**Directions**:
Please restate the listing word for word, omitting the images.

**Given data**:

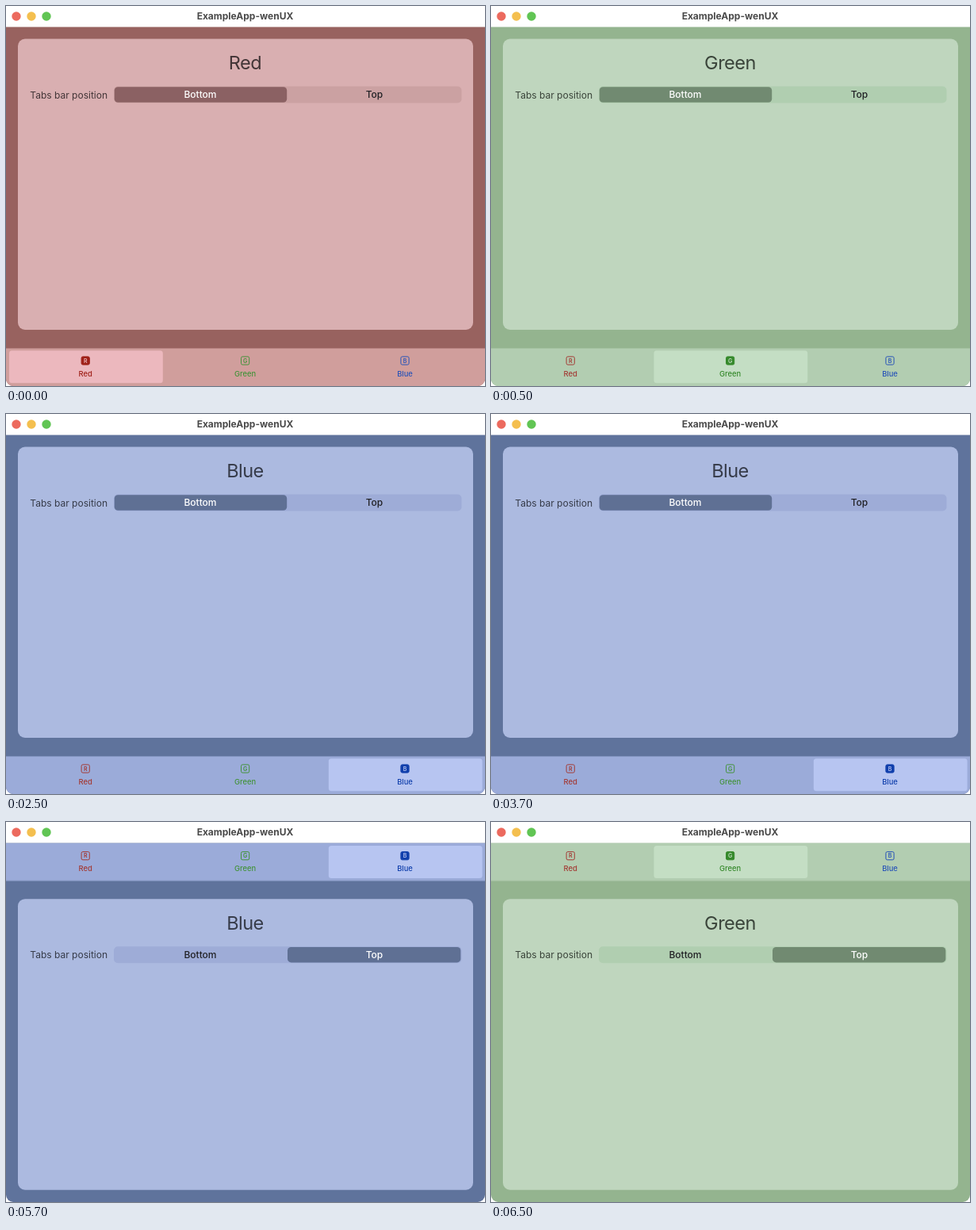
Recreate the animation shown at these times as an HTML page. Size 604 by 480 pixels, loop 8000 ms.

```html
<!DOCTYPE html>
<html lang="en">
<head>
<meta charset="utf-8">
<title>Tabs</title>
<style>
  html, body { margin: 0; width: 100%; height: 100%; overflow: hidden; background: #fff; }
  svg { display: block; width: 604px; height: 480px; }
  text { font: 12px Inter, Roboto, sans-serif; text-anchor: middle; }
  .title { font-weight: 700; fill: #4a4a4a; }
  .heading { font-size: 23.5px; letter-spacing: -.5px; }
  .segment { font-weight: 500; }
  .tab { font-size: 9.4px; font-weight: 500; }
  .letter { font-size: 7px; font-weight: 600; }
</style>
</head>
<body>
<svg id="stage" viewBox="0 0 604 480"></svg>
<script>
const LOOP = 8000;
const TABS = [
  { name: 'Red', ink: '#a33a34', active: '#9f2018', text: '#433537', back: '#98625f', panel: '#d9afb1',
    track: '#cba1a2', segment: '#8b6163', bar: '#d09e9c', chosen: '#ecb8be' },
  { name: 'Green', ink: '#43933a', active: '#35892b', text: '#3a443a', back: '#94b48f', panel: '#bfd6be',
    track: '#b0ceb0', segment: '#718a71', bar: '#b2cdb1', chosen: '#c4dec4' },
  { name: 'Blue', ink: '#2753b8', active: '#103fac', text: '#363b49', back: '#5f739c', panel: '#acbae0',
    track: '#9eacd7', segment: '#5f7094', bar: '#9babd9', chosen: '#b7c5f1' }
];
// Start time, selected tab, bar on top
const STATES = [[0, 0, 0], [500, 1, 0], [2500, 2, 0], [4500, 2, 1], [6500, 1, 1]];

const rect = (x, y, w, h, r, fill, extra = '') =>
  `<rect x="${x}" y="${y}" width="${w}" height="${h}" rx="${r}" fill="${fill}" ${extra}/>`;
const text = (x, y, kind, fill, s) => `<text x="${x}" y="${y}" class="${kind}" fill="${fill}">${s}</text>`;
const group = (dy, body) => `<g transform="translate(0 ${dy})">${body}</g>`;

function titleBar() {
  const dots = ['#ec6a5e', '#f4bf4f', '#61c554']
    .map((c, i) => `<circle cx="${13 + 19 * i}" cy="13" r="5.7" fill="${c}"/>`).join('');
  return rect(0, 0, 604, 26.5, 0, '#fff') + dots + text(301.5, 17.3, 'title', '#4a4a4a', 'ExampleApp-wenUX');
}

function panel(theme, onTop) {
  const label = (x, s, on) => text(x, 116, 'segment', on ? '#fff' : '#202024', s);
  return rect(15, 41.5, 574, 367.5, 9, theme.panel) +
    text(301.5, 80.3, 'heading', theme.text, theme.name) +
    text(79.2, 116.6, '', theme.text, 'Tabs bar position') +
    rect(136, 101.5, 438.5, 21, 5, theme.track) +
    rect(onTop ? 355 : 136.7, 102.3, onTop ? 218.3 : 217.5, 19.4, 4.5, theme.segment) +
    label(245, 'Bottom', !onTop) + label(464.5, 'Top', onTop);
}

function tabBar(theme, selected, onTop) {
  const tabs = TABS.map((tab, i) => {
    const x = 100.2 + 201.4 * i, on = i === selected, color = on ? tab.active : tab.ink;
    return (on ? rect(x - 96.2, 435.3, 193.8, 41, 3.5, theme.chosen) : '') +
      rect(x - 5.1, 442.9, 10.2, 10.2, 1.8, on ? color : 'none', `stroke="${color}"`) +
      text(x, 450.6, 'letter', on ? theme.chosen : color, tab.name[0]) +
      text(x, 467.7, 'tab', color, tab.name);
  }).join('');
  const line = rect(0, onTop ? 479 : 432, 604, 1, 0, theme.back, 'opacity=".45"');
  return rect(0, 432, 604, 48, 0, theme.bar) + line + tabs;
}

function render([, selected, onTop]) {
  const theme = TABS[selected];
  stage.innerHTML =
    `<clipPath id="frame"><rect y="-20" width="604" height="500" rx="9"/></clipPath>
     <g clip-path="url(#frame)">` +
    rect(0, 0, 604, 480, 0, theme.back) +
    group(onTop ? 55.7 : 0, panel(theme, onTop)) +
    group(onTop ? -405.3 : 0, tabBar(theme, selected, onTop)) +
    titleBar() + '</g>';
}

const stage = document.getElementById('stage');
const start = performance.now();
let shown;
function tick() {
  const t = (performance.now() - start) % LOOP;
  const state = STATES.findLast(s => s[0] <= t);
  if (state !== shown) render(shown = state);
  requestAnimationFrame(tick);
}
tick();
</script>
</body>
</html>
```
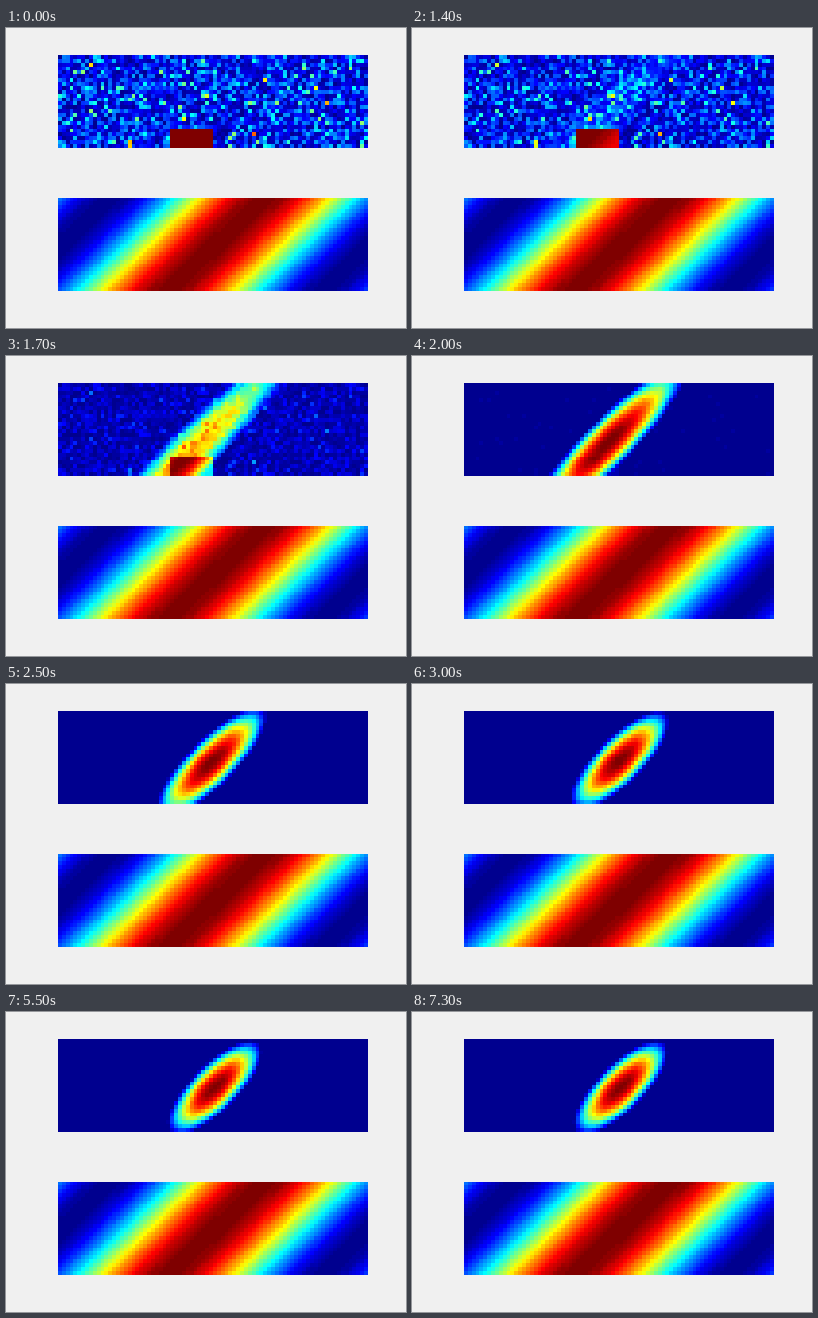
A matplotlib script that plays this animation: 400 by 300 pixels, repeating every 7.6 s.

```python
import numpy as np
import matplotlib.pyplot as plt
from matplotlib.animation import FuncAnimation
from matplotlib.colors import ListedColormap

W, H = 400, 300
COLS, ROWS = 80, 24
STEP_MS, FRAMES, HOLD = 100, 76, 13

col, row = np.meshgrid(np.arange(COLS), np.arange(ROWS))
dx, dy = col - 40.0, row - 12.0
across, along = dx + dy, dx - dy


def jet64():
    """Stepped 64-level rainbow from navy to maroon."""
    i = np.arange(1, 65)

    def ramp(k):
        return np.clip(np.minimum(k, 48 - k), 0, 16) / 16

    return ListedColormap(np.column_stack([ramp(i - 24), ramp(i - 8), ramp(i + 8)]))


def start_state():
    rng = np.random.default_rng(11)
    a = np.minimum(np.abs(rng.normal(0, 0.18, (ROWS, COLS))), 0.5)
    sparks = [(8, 2, .65), (53, 6, .64), (50, 20, .78), (32, 16, .62),
              (18, 22, .68), (18, 23, .66), (69, 12, .70), (38, 10, .58),
              (66, 8, .62)]
    for c, r, value in sparks:
        a[r, c] = value
    a[19:, 29:40] = 1
    return a


start = start_state()


def bump(k):
    """Rectified ridge that shortens and drifts to the centre."""
    fade = min(1, 0.78 ** (k - 4))
    length = 22.8 + 34 * fade
    width = 8.4 + 0.6 * fade
    u = (across + 0.8 * fade) / width
    v = (along + 13 * fade) / length
    return np.maximum(0, 1 - u**2 - v**2)


def activity(frame):
    k = max(0, frame - HOLD)
    if k == 0:
        return start
    noise = 1 / (1 + np.exp(0.9 * (k - 3.3)))
    a = noise * start + (1 - noise) * bump(k)
    a = a - a.min()
    return a / a.max()


fig = plt.figure(figsize=(W / 100, H / 100), dpi=100, facecolor="#f0f0f0")
cmap = jet64()


def panel(top, data):
    ax = fig.add_axes([52 / W, 1 - (top + 93) / H, 310 / W, 93 / H])
    ax.axis("off")
    return ax.imshow(data, cmap=cmap, vmin=0, vmax=1, aspect="auto",
                     interpolation="nearest")


upper = panel(27, start)
panel(170, 0.5 + 0.5 * np.cos(2 * np.pi * (dx + 1.05 * dy) / COLS))


def update(frame):
    upper.set_data(activity(frame))
    return [upper]


anim = FuncAnimation(fig, update, frames=FRAMES, interval=STEP_MS,
                     repeat=True, repeat_delay=0, blit=False)
plt.show()
```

**Solution to this task**:
Recreate the animation shown at these times as an HTML page. Size 604 by 480 pixels, loop 8000 ms.

```html
<!DOCTYPE html>
<html lang="en">
<head>
<meta charset="utf-8">
<title>Tabs</title>
<style>
  html, body { margin: 0; width: 100%; height: 100%; overflow: hidden; background: #fff; }
  svg { display: block; width: 604px; height: 480px; }
  text { font: 12px Inter, Roboto, sans-serif; text-anchor: middle; }
  .title { font-weight: 700; fill: #4a4a4a; }
  .heading { font-size: 23.5px; letter-spacing: -.5px; }
  .segment { font-weight: 500; }
  .tab { font-size: 9.4px; font-weight: 500; }
  .letter { font-size: 7px; font-weight: 600; }
</style>
</head>
<body>
<svg id="stage" viewBox="0 0 604 480"></svg>
<script>
const LOOP = 8000;
const TABS = [
  { name: 'Red', ink: '#a33a34', active: '#9f2018', text: '#433537', back: '#98625f', panel: '#d9afb1',
    track: '#cba1a2', segment: '#8b6163', bar: '#d09e9c', chosen: '#ecb8be' },
  { name: 'Green', ink: '#43933a', active: '#35892b', text: '#3a443a', back: '#94b48f', panel: '#bfd6be',
    track: '#b0ceb0', segment: '#718a71', bar: '#b2cdb1', chosen: '#c4dec4' },
  { name: 'Blue', ink: '#2753b8', active: '#103fac', text: '#363b49', back: '#5f739c', panel: '#acbae0',
    track: '#9eacd7', segment: '#5f7094', bar: '#9babd9', chosen: '#b7c5f1' }
];
// Start time, selected tab, bar on top
const STATES = [[0, 0, 0], [500, 1, 0], [2500, 2, 0], [4500, 2, 1], [6500, 1, 1]];

const rect = (x, y, w, h, r, fill, extra = '') =>
  `<rect x="${x}" y="${y}" width="${w}" height="${h}" rx="${r}" fill="${fill}" ${extra}/>`;
const text = (x, y, kind, fill, s) => `<text x="${x}" y="${y}" class="${kind}" fill="${fill}">${s}</text>`;
const group = (dy, body) => `<g transform="translate(0 ${dy})">${body}</g>`;

function titleBar() {
  const dots = ['#ec6a5e', '#f4bf4f', '#61c554']
    .map((c, i) => `<circle cx="${13 + 19 * i}" cy="13" r="5.7" fill="${c}"/>`).join('');
  return rect(0, 0, 604, 26.5, 0, '#fff') + dots + text(301.5, 17.3, 'title', '#4a4a4a', 'ExampleApp-wenUX');
}

function panel(theme, onTop) {
  const label = (x, s, on) => text(x, 116, 'segment', on ? '#fff' : '#202024', s);
  return rect(15, 41.5, 574, 367.5, 9, theme.panel) +
    text(301.5, 80.3, 'heading', theme.text, theme.name) +
    text(79.2, 116.6, '', theme.text, 'Tabs bar position') +
    rect(136, 101.5, 438.5, 21, 5, theme.track) +
    rect(onTop ? 355 : 136.7, 102.3, onTop ? 218.3 : 217.5, 19.4, 4.5, theme.segment) +
    label(245, 'Bottom', !onTop) + label(464.5, 'Top', onTop);
}

function tabBar(theme, selected, onTop) {
  const tabs = TABS.map((tab, i) => {
    const x = 100.2 + 201.4 * i, on = i === selected, color = on ? tab.active : tab.ink;
    return (on ? rect(x - 96.2, 435.3, 193.8, 41, 3.5, theme.chosen) : '') +
      rect(x - 5.1, 442.9, 10.2, 10.2, 1.8, on ? color : 'none', `stroke="${color}"`) +
      text(x, 450.6, 'letter', on ? theme.chosen : color, tab.name[0]) +
      text(x, 467.7, 'tab', color, tab.name);
  }).join('');
  const line = rect(0, onTop ? 479 : 432, 604, 1, 0, theme.back, 'opacity=".45"');
  return rect(0, 432, 604, 48, 0, theme.bar) + line + tabs;
}

function render([, selected, onTop]) {
  const theme = TABS[selected];
  stage.innerHTML =
    `<clipPath id="frame"><rect y="-20" width="604" height="500" rx="9"/></clipPath>
     <g clip-path="url(#frame)">` +
    rect(0, 0, 604, 480, 0, theme.back) +
    group(onTop ? 55.7 : 0, panel(theme, onTop)) +
    group(onTop ? -405.3 : 0, tabBar(theme, selected, onTop)) +
    titleBar() + '</g>';
}

const stage = document.getElementById('stage');
const start = performance.now();
let shown;
function tick() {
  const t = (performance.now() - start) % LOOP;
  const state = STATES.findLast(s => s[0] <= t);
  if (state !== shown) render(shown = state);
  requestAnimationFrame(tick);
}
tick();
</script>
</body>
</html>
```
A matplotlib script that plays this animation: 400 by 300 pixels, repeating every 7.6 s.

```python
import numpy as np
import matplotlib.pyplot as plt
from matplotlib.animation import FuncAnimation
from matplotlib.colors import ListedColormap

W, H = 400, 300
COLS, ROWS = 80, 24
STEP_MS, FRAMES, HOLD = 100, 76, 13

col, row = np.meshgrid(np.arange(COLS), np.arange(ROWS))
dx, dy = col - 40.0, row - 12.0
across, along = dx + dy, dx - dy


def jet64():
    """Stepped 64-level rainbow from navy to maroon."""
    i = np.arange(1, 65)

    def ramp(k):
        return np.clip(np.minimum(k, 48 - k), 0, 16) / 16

    return ListedColormap(np.column_stack([ramp(i - 24), ramp(i - 8), ramp(i + 8)]))


def start_state():
    rng = np.random.default_rng(11)
    a = np.minimum(np.abs(rng.normal(0, 0.18, (ROWS, COLS))), 0.5)
    sparks = [(8, 2, .65), (53, 6, .64), (50, 20, .78), (32, 16, .62),
              (18, 22, .68), (18, 23, .66), (69, 12, .70), (38, 10, .58),
              (66, 8, .62)]
    for c, r, value in sparks:
        a[r, c] = value
    a[19:, 29:40] = 1
    return a


start = start_state()


def bump(k):
    """Rectified ridge that shortens and drifts to the centre."""
    fade = min(1, 0.78 ** (k - 4))
    length = 22.8 + 34 * fade
    width = 8.4 + 0.6 * fade
    u = (across + 0.8 * fade) / width
    v = (along + 13 * fade) / length
    return np.maximum(0, 1 - u**2 - v**2)


def activity(frame):
    k = max(0, frame - HOLD)
    if k == 0:
        return start
    noise = 1 / (1 + np.exp(0.9 * (k - 3.3)))
    a = noise * start + (1 - noise) * bump(k)
    a = a - a.min()
    return a / a.max()


fig = plt.figure(figsize=(W / 100, H / 100), dpi=100, facecolor="#f0f0f0")
cmap = jet64()


def panel(top, data):
    ax = fig.add_axes([52 / W, 1 - (top + 93) / H, 310 / W, 93 / H])
    ax.axis("off")
    return ax.imshow(data, cmap=cmap, vmin=0, vmax=1, aspect="auto",
                     interpolation="nearest")


upper = panel(27, start)
panel(170, 0.5 + 0.5 * np.cos(2 * np.pi * (dx + 1.05 * dy) / COLS))


def update(frame):
    upper.set_data(activity(frame))
    return [upper]


anim = FuncAnimation(fig, update, frames=FRAMES, interval=STEP_MS,
                     repeat=True, repeat_delay=0, blit=False)
plt.show()
```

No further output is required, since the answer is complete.